I have found that by taking a moment and giving thought to what I have accomplished on any given day tends to give the time framework of existence more weight and substance. In other words, take the time to think about time spent.
Time seems to slow for me when I am doing planks for a 60-second interval, push-ups, pull-ups, or am at a multi-intersection Florida traffic light, etc.!
“Our earthly transit is a brief wink between eternity and eternity.”
“Time is overwhelming, omnipotent, and ubiquitous in its power…it may never be conquered or defeated.”
Stop for a moment to think about the absolute truth that our time is truly limited and that the clock is ticking away relentlessly. What can be done the face of this seemingly harsh reality? The answer is to try to appreciate and savor every moment, focus on what matters, put our best efforts into every endeavor, avoid procrastination and wasting precious time, and relish the journey because the inevitable destination for all of us is the same.
“Life is a fatal adventure. It can only have one end.
So why not make it as far ranging and free as possible.”

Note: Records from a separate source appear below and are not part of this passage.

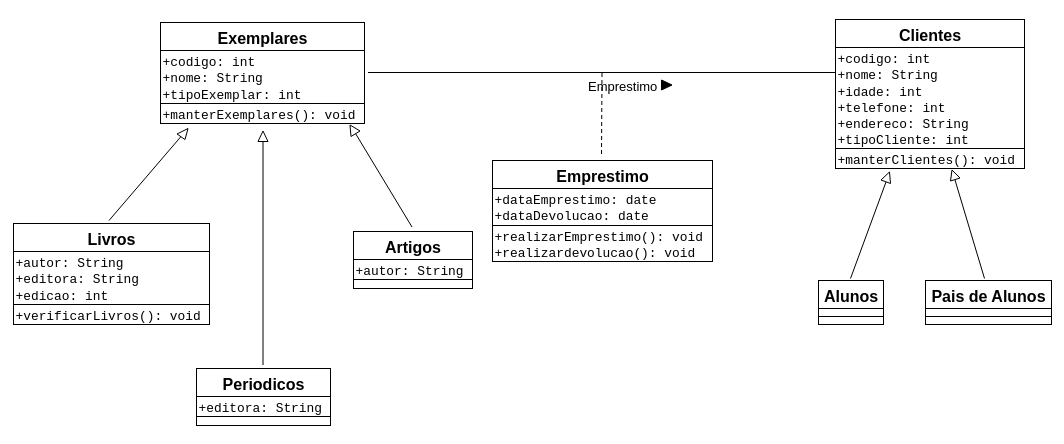
<!DOCTYPE html>
<html lang="pt">
<head>
<meta charset="utf-8">
<title>Diagrama de classes</title>
<style>
:root { --ink: #000; --paper: #fff; --row: 16.1px; }
* { box-sizing: border-box; margin: 0; padding: 0; }
html, body { width: 1064px; height: 444px; overflow: hidden; background: var(--paper); }
.diagram { position: relative; width: 1064px; height: 444px; color: var(--ink); }
.connectors { position: absolute; left: 0; top: 0; fill: none; stroke: var(--ink); stroke-width: 1; }
.heads { fill: var(--paper); }
.direction { fill: var(--ink); }
.association-name { position: absolute; left: 588px; top: 79px; font: 13px/15px "Liberation Sans", Arial, sans-serif; white-space: nowrap; }
.class { position: absolute; display: flex; flex-direction: column; border: 1px solid var(--ink); background: var(--paper); }
.class h2 { height: 27px; font: bold 16px/31px "Liberation Sans", Arial, sans-serif; text-align: center; white-space: nowrap; }
.class ul { min-height: 8.2px; padding: 3.4px 1.5px 0; border-top: 1px solid var(--ink); list-style: none; font: 12.87px/var(--row) "Liberation Mono", monospace; white-space: nowrap; }
.class li { position: relative; top: 1px; height: var(--row); }
.class ul:empty { padding: 0; }
.exemplares { left: 160px; top: 22px; width: 205px; }
.clientes { left: 835px; top: 19px; width: 190px; }
.emprestimo { left: 492px; top: 160px; width: 221px; }
.livros { left: 13px; top: 223px; width: 197px; }
.artigos { left: 353px; top: 231px; width: 120px; }
.periodicos { left: 196px; top: 368px; width: 135px; }
.alunos { left: 818px; top: 280px; width: 66px; }
.pais { left: 925px; top: 280px; width: 127px; }
</style>
</head>
<body>
<main class="diagram">
  <svg class="connectors" width="1064" height="444" viewBox="0 0 1064 444" aria-hidden="true">
    <line x1="368" y1="72.5" x2="835" y2="72.5"/>
    <line x1="602" y1="73" x2="601.5" y2="157" stroke-dasharray="4 3"/>
    <polygon class="direction" points="661.5,80 672,85 661.5,90"/>
    <g class="inheritance">
      <line x1="109" y1="220.5" x2="181" y2="136.5"/>
      <line x1="263" y1="365" x2="263" y2="141"/>
      <line x1="412" y1="227" x2="355.5" y2="133.5"/>
      <line x1="850.5" y1="278.5" x2="886" y2="182"/>
      <line x1="984.5" y1="278.5" x2="955" y2="180"/>
    </g>
    <g class="heads">
      <polygon points="188,128.5 177,134 185,139.5"/>
      <polygon points="263,131 258,141.5 268,141.5"/>
      <polygon points="350,125 360,131 351,136.5"/>
      <polygon points="889.5,172 881,180 890.5,183.5"/>
      <polygon points="952,170 950.5,181 960,178"/>
    </g>
  </svg>
  <p class="association-name">Emprestimo</p>

  <section class="class exemplares">
    <h2>Exemplares</h2>
    <ul><li>+codigo: int</li><li>+nome: String</li><li>+tipoExemplar: int</li></ul>
    <ul><li>+manterExemplares(): void</li></ul>
  </section>

  <section class="class clientes">
    <h2>Clientes</h2>
    <ul><li>+codigo: int</li><li>+nome: String</li><li>+idade: int</li><li>+telefone: int</li><li>+endereco: String</li><li>+tipoCliente: int</li></ul>
    <ul><li>+manterClientes(): void</li></ul>
  </section>

  <section class="class emprestimo">
    <h2>Emprestimo</h2>
    <ul><li>+dataEmprestimo: date</li><li>+dataDevolucao: date</li></ul>
    <ul><li>+realizarEmprestimo(): void</li><li>+realizardevolucao(): void</li></ul>
  </section>

  <section class="class livros">
    <h2>Livros</h2>
    <ul><li>+autor: String</li><li>+editora: String</li><li>+edicao: int</li></ul>
    <ul><li>+verificarLivros(): void</li></ul>
  </section>

  <section class="class artigos">
    <h2>Artigos</h2>
    <ul><li>+autor: String</li></ul>
    <ul></ul>
  </section>

  <section class="class periodicos">
    <h2>Periodicos</h2>
    <ul><li>+editora: String</li></ul>
    <ul></ul>
  </section>

  <section class="class alunos">
    <h2>Alunos</h2>
    <ul></ul>
    <ul></ul>
  </section>

  <section class="class pais">
    <h2>Pais de Alunos</h2>
    <ul></ul>
    <ul></ul>
  </section>
</main>
</body>
</html>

“Never abandon the spirited fire of spontaneous, determined inspiration that sparks dreams into majestic conclusions, marvellous deeds, and spectacular endings.”
Bernard Ficarra, M.D.
“You are old when you lose the capacity to dream and be creative.”
Shlomo Raz, M.D.
“Remembering that I’ll be dead soon is the most important tool I’ve ever encountered to help me make the big choices in life. Because almost everything – all external expectations, all pride, all fear of embarrassment or failure – these things just fall away in the face of death, leaving only what is truly important. Remembering that you are going to die is the best way I know to avoid the trap of thinking you have something to lose. You are already naked. There is no reason not to follow your heart.
Your time is limited, so don’t waste it living someone else’s life. Don’t be trapped by dogma – which is living with the results of other people’s thinking. Don’t let the noise of others’ opinions drown out your own inner voice. And most important, have the courage to follow your heart and intuition. They somehow already know what you truly want to become. Everything else is secondary.”
Steve Jobs, Memento Mori quote
from Commencement address, Stanford University 2005
Bottom Line: Life is short and proceeds rapidly, seemingly faster and faster as we age. Seize the day! Tempus fugit; Carpe diem!